COLUMBIA — For members of the Missouri National Education Association, MU’s new financial plan, Compete Missouri, could turn out to be one of the organization’s primary recruiting tools.
“At this point, the university is actually helping us because they don’t give faculty and staff realistic opportunities to provide input,” MNEA organizing director Steve McLuckie said. “They are making decisions from a top-down, command style.”
The MNEA is a branch of the nation’s largest professional employee organization, the National Education Association.
The MNEA is hosting a four-day seminar in Columbia this week to help local members build stronger support for collective bargaining, a method of labor negotiation in which representatives for employees and employers come together to draft agreements about working conditions, wages and other employment issues.

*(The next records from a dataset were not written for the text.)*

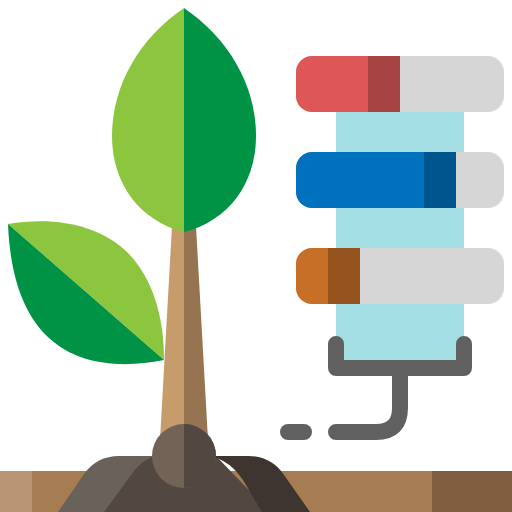
<!DOCTYPE html>
<html lang="en">
<head>
<meta charset="utf-8">
<title>Plant growth icon</title>
<style>
:root {
  --leaf-light: #8cc63f; --leaf-dark: #009245;
  --stem-light: #c69c6d; --stem-dark: #967452;
  --ground: #a67c52; --ground-light: #b89474; --ground-dark: #7f5d3e;
  --soil-light: #6a625a; --soil: #534741; --soil-dark: #3e3430;
  --seed: #736357; --seed-dark: #534741;
  --red: #de5757; --red-dark: #a64141;
  --blue: #0071bc; --blue-dark: #00558d;
  --orange: #c76e27; --orange-dark: #95531d;
  --track: #d6d6d6; --panel: #a3dfe2; --metal: #606060;
}
html, body { margin: 0; width: 512px; height: 512px; overflow: hidden; background: #fff; }
svg { display: block; }
</style>
</head>
<body>
<svg width="512" height="512" viewBox="0 0 512 512" role="img" aria-label="Seedling in soil beside three level bars">
  <defs>
    <clipPath id="bar-shape"><rect width="208" height="56" rx="16"/></clipPath>
  </defs>

  <g id="ground">
    <rect y="471" width="512" height="41" fill="var(--ground)"/>
    <rect y="471" width="32" height="41" fill="var(--ground-light)"/>
    <rect x="432" y="471" width="80" height="41" fill="var(--ground-dark)"/>
  </g>

  <g id="stem">
    <path d="M172 226H184V440H160Z" fill="var(--stem-light)"/>
    <path d="M184 226H196L208 440H184Z" fill="var(--stem-dark)"/>
  </g>

  <g id="top-leaf">
    <path d="M184 8C141 37 112 84 112 136C112 184 140 221 184 232Z" fill="var(--leaf-light)"/>
    <path d="M184 8C227 37 256 84 256 136C256 184 228 221 184 232Z" fill="var(--leaf-dark)"/>
  </g>

  <g id="side-leaf">
    <path d="M8 224C55 216 99 225 127 252C152 277 164 315 164 360Z" fill="var(--leaf-light)"/>
    <path d="M8 224C10 273 22 313 49 338C77 364 120 369 164 360Z" fill="var(--leaf-dark)"/>
  </g>

  <g id="soil">
    <path d="M58 512L84 474Q97 456 119 456H160L118 512Z" fill="var(--soil-light)"/>
    <path d="M104 512L134 471Q143 459 156 456H216L270 512Z" fill="var(--soil)"/>
    <path d="M208 456H248Q271 456 284 475L310 512H262L246 485Q231 459 208 456Z" fill="var(--soil-dark)"/>
  </g>

  <g id="seed">
    <circle cx="184" cy="456" r="32" fill="var(--seed)"/>
    <path d="M184 424A32 32 0 0 1 184 488Z" fill="var(--seed-dark)"/>
  </g>

  <g id="meter">
    <rect x="336" y="84" width="128" height="278" fill="var(--panel)"/>
    <g transform="translate(296 56)"><g clip-path="url(#bar-shape)">
      <rect width="208" height="56" fill="var(--track)"/>
      <rect width="72" height="56" fill="var(--red)"/>
      <rect x="72" width="32" height="56" fill="var(--red-dark)"/>
    </g></g>
    <g transform="translate(296 152)"><g clip-path="url(#bar-shape)">
      <rect width="208" height="56" fill="var(--track)"/>
      <rect width="128" height="56" fill="var(--blue)"/>
      <rect x="128" width="32" height="56" fill="var(--blue-dark)"/>
    </g></g>
    <g transform="translate(296 248)"><g clip-path="url(#bar-shape)">
      <rect width="208" height="56" fill="var(--track)"/>
      <rect width="32" height="56" fill="var(--orange)"/>
      <rect x="32" width="32" height="56" fill="var(--orange-dark)"/>
    </g></g>
  </g>

  <g id="stand" fill="none" stroke="var(--metal)" stroke-width="16" stroke-linecap="round" stroke-linejoin="round">
    <path d="M336 344V368H464V344"/>
    <path d="M400 370V408Q400 432 376 432H336"/>
    <path d="M288 432H304"/>
  </g>
</svg>
</body>
</html>
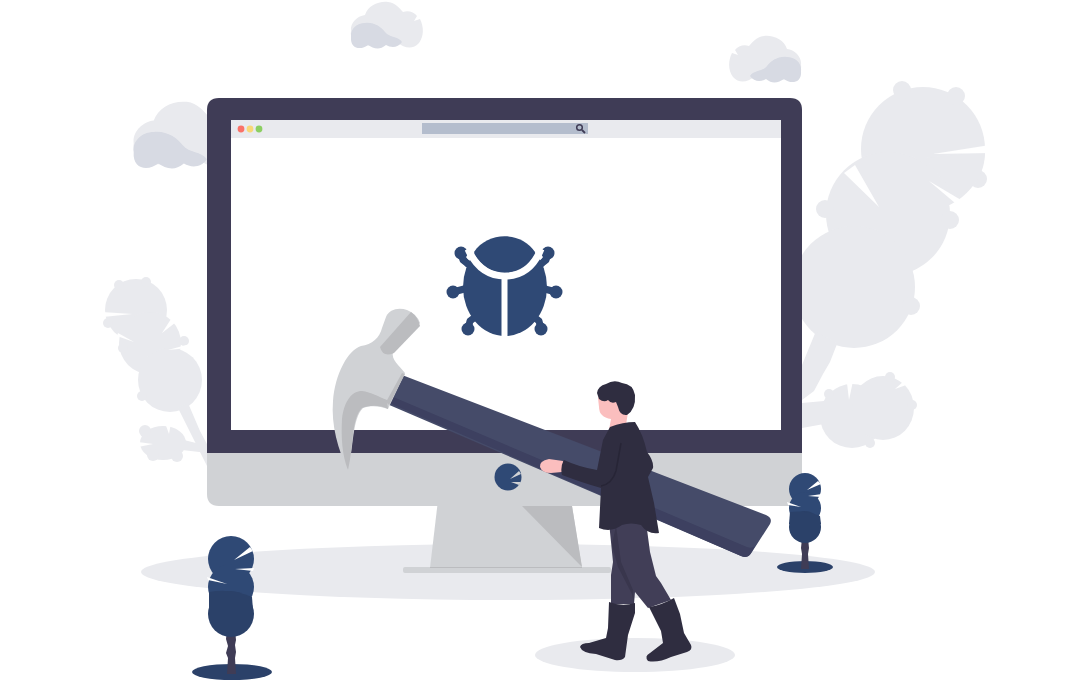
<!DOCTYPE html>
<html lang="en">
<head>
<meta charset="utf-8">
<title>Bug fixing illustration</title>
<style>
:root {
  --paper: #ffffff;
  --mist: #e9eaee;
  --mist-shade: #d7dae3;
  --frame: #3f3c56;
  --metal: #d0d2d5;
  --metal-shade: #bbbcbf;
  --navy: #2f4975;
  --navy-shade: #2b4169;
  --handle: #454b69;
  --handle-shade: #3d4060;
  --coat: #2f2d40;
  --trousers: #413e57;
  --skin: #fbbebe;
  --search: #b4bdcd;
}
html, body { margin: 0; background: var(--paper); overflow: hidden; }
svg { display: block; width: 1090px; height: 681px; }
.paper { fill: var(--paper); }
.mist { fill: var(--mist); }
.mist-shade { fill: var(--mist-shade); }
.frame { fill: var(--frame); }
.metal { fill: var(--metal); }
.metal-shade { fill: var(--metal-shade); }
.navy { fill: var(--navy); }
.navy-shade { fill: var(--navy-shade); }
.handle { fill: var(--handle); }
.handle-shade { fill: var(--handle-shade); }
.coat { fill: var(--coat); }
.trousers { fill: var(--trousers); }
.skin { fill: var(--skin); }
.search { fill: var(--search); }
.bug-leg { fill: none; stroke: var(--navy); stroke-width: 7; stroke-linecap: round; stroke-linejoin: round; }
</style>
</head>
<body>
<svg viewBox="0 0 1090 681" role="img" aria-label="A man carries a giant hammer towards a bug on a computer screen">
  <defs>
    <g id="cloud">
      <path class="mist" d="M351 31 C350 23 357 16 365 15 C368 6 378 1 388 2 C396 3 400 9 403 12 C408 10 414 12 417 16 L414 21 L420 19 C424 27 424 36 419 43 C413 50 404 48 398 43 L362 46 C354 44 350 38 351 31Z"/>
      <path class="mist-shade" d="M351 37 C350 29 357 23 365 23 C374 22 381 27 385 32 C390 38 398 36 402 42 C398 48 391 48 386 45 C379 51 373 48 368 45 C362 50 350 50 351 37Z"/>
    </g>
    <clipPath id="left-of-monitor"><rect x="100" y="90" width="108" height="400"/></clipPath>
    <clipPath id="beetle-shell"><ellipse cx="505" cy="287" rx="42" ry="50"/></clipPath>
  </defs>

  <rect class="paper" width="1090" height="681"/>

  <g id="clouds">
    <use href="#cloud"/>
    <use href="#cloud" transform="translate(1152 34)  scale(-1 1)"/>
    <g clip-path="url(#left-of-monitor)">
      <use href="#cloud" transform="translate(-370 99) scale(1.435)"/>
    </g>
  </g>

  <g id="left-bush" class="mist">
    <circle cx="136" cy="310" r="31"/>
    <circle cx="150" cy="343" r="31"/>
    <circle cx="170" cy="380" r="32"/>
    <circle cx="119" cy="285" r="5"/>
    <circle cx="146" cy="282" r="5"/>
    <circle cx="108" cy="323" r="5"/>
    <circle cx="123" cy="348" r="5"/>
    <circle cx="184" cy="341" r="5"/>
    <circle cx="142" cy="396" r="5"/>
    <path d="M178 408 L188 403 L200 431 L208 446 V468 L200 452 L190 432Z"/>
    <ellipse cx="163" cy="443" rx="23" ry="17"/>
    <circle cx="145" cy="431" r="6"/>
    <circle cx="153" cy="455" r="6"/>
    <circle cx="177" cy="456" r="6"/>
    <path d="M180 439 L208 446 V453 L182 450Z"/>
    <path class="paper" d="M102 312 L132 314 L103 317Z M180 319 L162 333 L171 319Z M118 333 L134 342 L117 336Z M190 344 L168 350 L188 348Z M165 423 L169 434 L171 423Z M138 442 L153 444 L138 447Z"/>
  </g>

  <g id="right-bush" class="mist">
    <circle cx="923" cy="149" r="62"/>
    <circle cx="888" cy="214" r="62"/>
    <circle cx="854" cy="287" r="61"/>
    <circle cx="902" cy="90" r="9"/>
    <circle cx="956" cy="96" r="9"/>
    <circle cx="978" cy="179" r="9"/>
    <circle cx="950" cy="220" r="9"/>
    <circle cx="825" cy="209" r="9"/>
    <circle cx="911" cy="306" r="9"/>
    <path d="M925 158 L985 152 C985 173 974 190 957 197Z"/>
    <path d="M816 331 L837 344 L830 362 L823 374 L814 391 L802 400 V365Z"/>
    <ellipse cx="852" cy="416" rx="32" ry="32"/>
    <ellipse cx="883" cy="408" rx="31" ry="32"/>
    <circle cx="890" cy="377" r="5"/>
    <circle cx="912" cy="405" r="5"/>
    <circle cx="870" cy="443" r="5"/>
    <circle cx="829" cy="394" r="5"/>
    <path d="M802 403 L824 401 V424 L802 428Z"/>
    <path class="paper" d="M933 154 L990 145 V153Z M929 181 L961 200 L955 203Z M844 173 L855 165 L879 207Z M847 383 L849 400 L853 381Z M905 380 L895 389 L909 384Z"/>
  </g>

  <g id="ground-shadows" class="mist">
    <ellipse cx="508" cy="572" rx="367" ry="28"/>
    <ellipse cx="635" cy="655" rx="100" ry="17"/>
  </g>

  <g id="monitor">
    <path class="metal" d="M438 500 H571 L582 568 H430Z"/>
    <path class="metal-shade" d="M522 506 H572 L582 567Z"/>
    <rect class="metal" x="403" y="567" width="208" height="6" rx="2"/>
    <path class="metal-shade" d="M430 567 H582 V568 H430Z"/>
    <path class="metal" d="M207 452 H802 V494 Q802 506 790 506 H219 Q207 506 207 494Z"/>
    <path class="frame" d="M207 453 V110 Q207 98 219 98 H790 Q802 98 802 110 V453Z"/>
    <rect class="paper" x="231" y="120" width="550" height="310"/>
    <g id="browser-bar">
      <rect class="mist" x="231" y="120" width="550" height="18"/>
      <circle cx="241" cy="129" r="3.4" fill="#fa7268"/>
      <circle cx="250" cy="129" r="3.4" fill="#f8d878"/>
      <circle cx="259" cy="129" r="3.4" fill="#8ccf62"/>
      <rect class="search" x="422" y="123" width="166" height="11"/>
      <circle cx="579.5" cy="127.5" r="2.8" fill="none" stroke="#3f3c56" stroke-width="1.5"/>
      <line x1="582" y1="130" x2="585" y2="133" stroke="#3f3c56" stroke-width="1.8"/>
    </g>
    <g id="power-button">
      <circle class="navy" cx="508" cy="477" r="13.5"/>
      <path class="metal" d="M510 479 L519 471 L521 474Z M511 482 L521 482 L519 485Z"/>
    </g>
  </g>

  <g id="bug">
    <g id="bug-legs">
      <path class="bug-leg" d="M461 253 L463 260 L472 267 M453 292 L468 288 M468 329 L470 321 L479 314"/>
      <path class="bug-leg" d="M548 253 L546 260 L537 267 M556 292 L541 288 M541 329 L539 321 L530 314"/>
      <g class="navy">
        <circle cx="461" cy="253" r="6.5"/>
        <circle cx="548" cy="253" r="6.5"/>
        <circle cx="453" cy="292" r="6.5"/>
        <circle cx="556" cy="292" r="6.5"/>
        <circle cx="468" cy="329" r="6.5"/>
        <circle cx="541" cy="329" r="6.5"/>
      </g>
    </g>
    <ellipse class="navy" cx="505" cy="287" rx="42" ry="49"/>
    <path d="M468 249 Q480 276 505 276 Q530 276 541 249" fill="none" stroke="#fff" stroke-width="7"/>
    <path class="paper" d="M462 250 L474 252 L480 236 H464Z M548 250 L535 252 L529 236 H546Z" clip-path="url(#beetle-shell)"/>
    <path class="navy" d="M474 252 C488 231 521 231 535 252 C522 279 487 279 474 252Z"/>
    <rect class="paper" x="501.5" y="277" width="6" height="60"/>
    <path class="navy" d="M457 251 L466 257 L471 264 L466 267 L460 260Z M552 251 L543 257 L538 264 L543 267 L549 260Z"/>
  </g>

  <g id="hammer">
    <path class="handle" d="M402 375 L766 515 Q773 518 770 524 L752 552 Q748 559 741 556 L387 404Z"/>
    <path class="handle-shade" d="M387 402 L391 396 L747 547 Q752 549 755 546 L751 553 Q748 559 741 556Z"/>
    <path class="metal" d="M386 317 C389 309 399 307 407 310 Q417 314 420 323 L393 352 C391 360 399 365 405 373 L388 409 C380 406 371 405 363 408 C352 419 354 446 348 470 C338 450 331 425 333 401 C335 374 348 350 361 346 C372 345 380 337 382 328Z"/>
    <path class="metal-shade" d="M411 312 Q418 317 420 326 L394 353 Q383 358 380 347Z"/>
    <path class="metal-shade" d="M388 409 C380 405 370 405 362 408 C351 419 354 446 348 470 C342 455 341 437 342 419 C344 401 352 391 362 391 C371 392 379 397 387 400Z"/>
    <path class="metal-shade" d="M402 373 L405 374 L389 405 L386 402Z"/>
  </g>

  <g id="man">
    <g id="legs">
      <path class="trousers" d="M609 522 L646 522 L650 552 L656 576 L661 583 L671 600 L648 608 L635 592 L634 604 L611 604 L611 575 L613 562Z"/>
      <path class="coat" d="M616 526 L621 562 L633 590 L634 604 L632 594 L618 567 L612 545Z" opacity=".45"/>
      <path class="coat" d="M609 602 Q622 607 635 603 L635 613 L628 635 L625 657 Q622 661 615 660 L596 654 Q582 653 580 647 Q581 643 589 643 L606 638 L608 628Z"/>
      <path class="coat" d="M649 607 Q662 605 674 598 L680 614 L684 633 L691 645 Q693 650 687 652 L671 657 Q658 663 648 661 Q644 656 650 653 L663 643 L661 631Z"/>
    </g>
    <path class="skin" d="M598 398 L603 392 L620 400 L628 412 L626 425 L609 430 L611 419 Q599 417 599 407Z"/>
    <path class="coat" d="M597 393 Q598 386 606 384 Q614 379 622 383 Q633 384 635 395 Q636 409 627 415 Q620 416 618 407 L616 402 Q611 404 608 400 Q604 403 599 399Z"/>
    <path class="skin" d="M563 461 L549 459 Q539 461 540 467 Q542 473 551 473 L562 472Z"/>
    <path class="coat" d="M610 427 Q623 422 635 422 Q643 434 647 452 Q654 461 653 468 L648 477 L654 503 L659 533 Q648 535 641 525 Q631 522 622 525 Q611 533 599 528 L601 488 Q583 483 562 475 Q560 467 564 460 Q579 467 597 470 L603 440Z"/>
    <path d="M621 443 L616 471 Q612 484 601 486" fill="none" stroke="#272536" stroke-width="1.5"/>
  </g>

  <g id="left-tree">
    <ellipse class="navy-shade" cx="232" cy="672" rx="40" ry="8"/>
    <path class="frame" d="M227 630 H235 L236 640 L235 645 L236 652 L235 658 L236 674 H227 L228 658 L226 653 L228 646 L226 639Z"/>
    <circle class="navy" cx="231" cy="559" r="23"/>
    <circle class="navy" cx="231" cy="587" r="23"/>
    <circle class="navy-shade" cx="231" cy="614" r="23"/>
    <path class="navy-shade" d="M209 592 Q231 588 252 597 L253 610 H209Z"/>
    <path class="paper" d="M234 560 L250 547 L253 551Z M235 569 L254 568 L253 571Z M207 577 L227 584 L208 580Z"/>
  </g>

  <g id="right-tree">
    <ellipse class="navy-shade" cx="805" cy="567" rx="28" ry="6"/>
    <path class="frame" d="M802 538 H808 L809 548 L808 554 L809 569 H801 L802 554 L801 548Z"/>
    <circle class="navy" cx="805" cy="489" r="16"/>
    <circle class="navy" cx="805" cy="508" r="16"/>
    <circle class="navy-shade" cx="805" cy="527" r="16"/>
    <path class="navy-shade" d="M790 512 Q805 510 820 516 L821 524 H789Z"/>
    <path class="paper" d="M807 490 L818 481 L821 484Z M808 496 L822 494 L821 497Z M787 502 L801 507 L788 505Z"/>
  </g>
</svg>
</body>
</html>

“Collective bargaining means that the experts in education — the faculty, the staff, the people who work with students every day — can get to the table and talk about what the priorities in education should be,” McLuckie said.
Paul K. Rainsberger, director of labor education at MU, has done extensive research and writing about collective bargaining in the United States. He said workers look to collective bargaining as a way to gain a voice in determining terms and conditions of employment.
“Whether any group of workers has the interest, power or will to engage in collective bargaining is a question that will change as the law changes,” he said.
The Missouri Constitution grants employees the right to collective bargaining, but it wasn’t until May 29 that the Missouri Supreme Court definitively extended collective bargaining rights to law enforcement officers, public school teachers and university employees.
The right to collective bargaining requires that a majority of employees in a workplace elect or decide who will be the exclusive representative of their rights. Currently, with only 18 members at MU, the MNEA is a long way from gaining the support it needs to negotiate with administrators on behalf of faculty and staff.
“The court ruling fundamentally changes our opportunities on campus and statewide,” McLuckie said. “It changes everything because now we have the legal right, if we get enough people, to come to the table and begin to bargain.”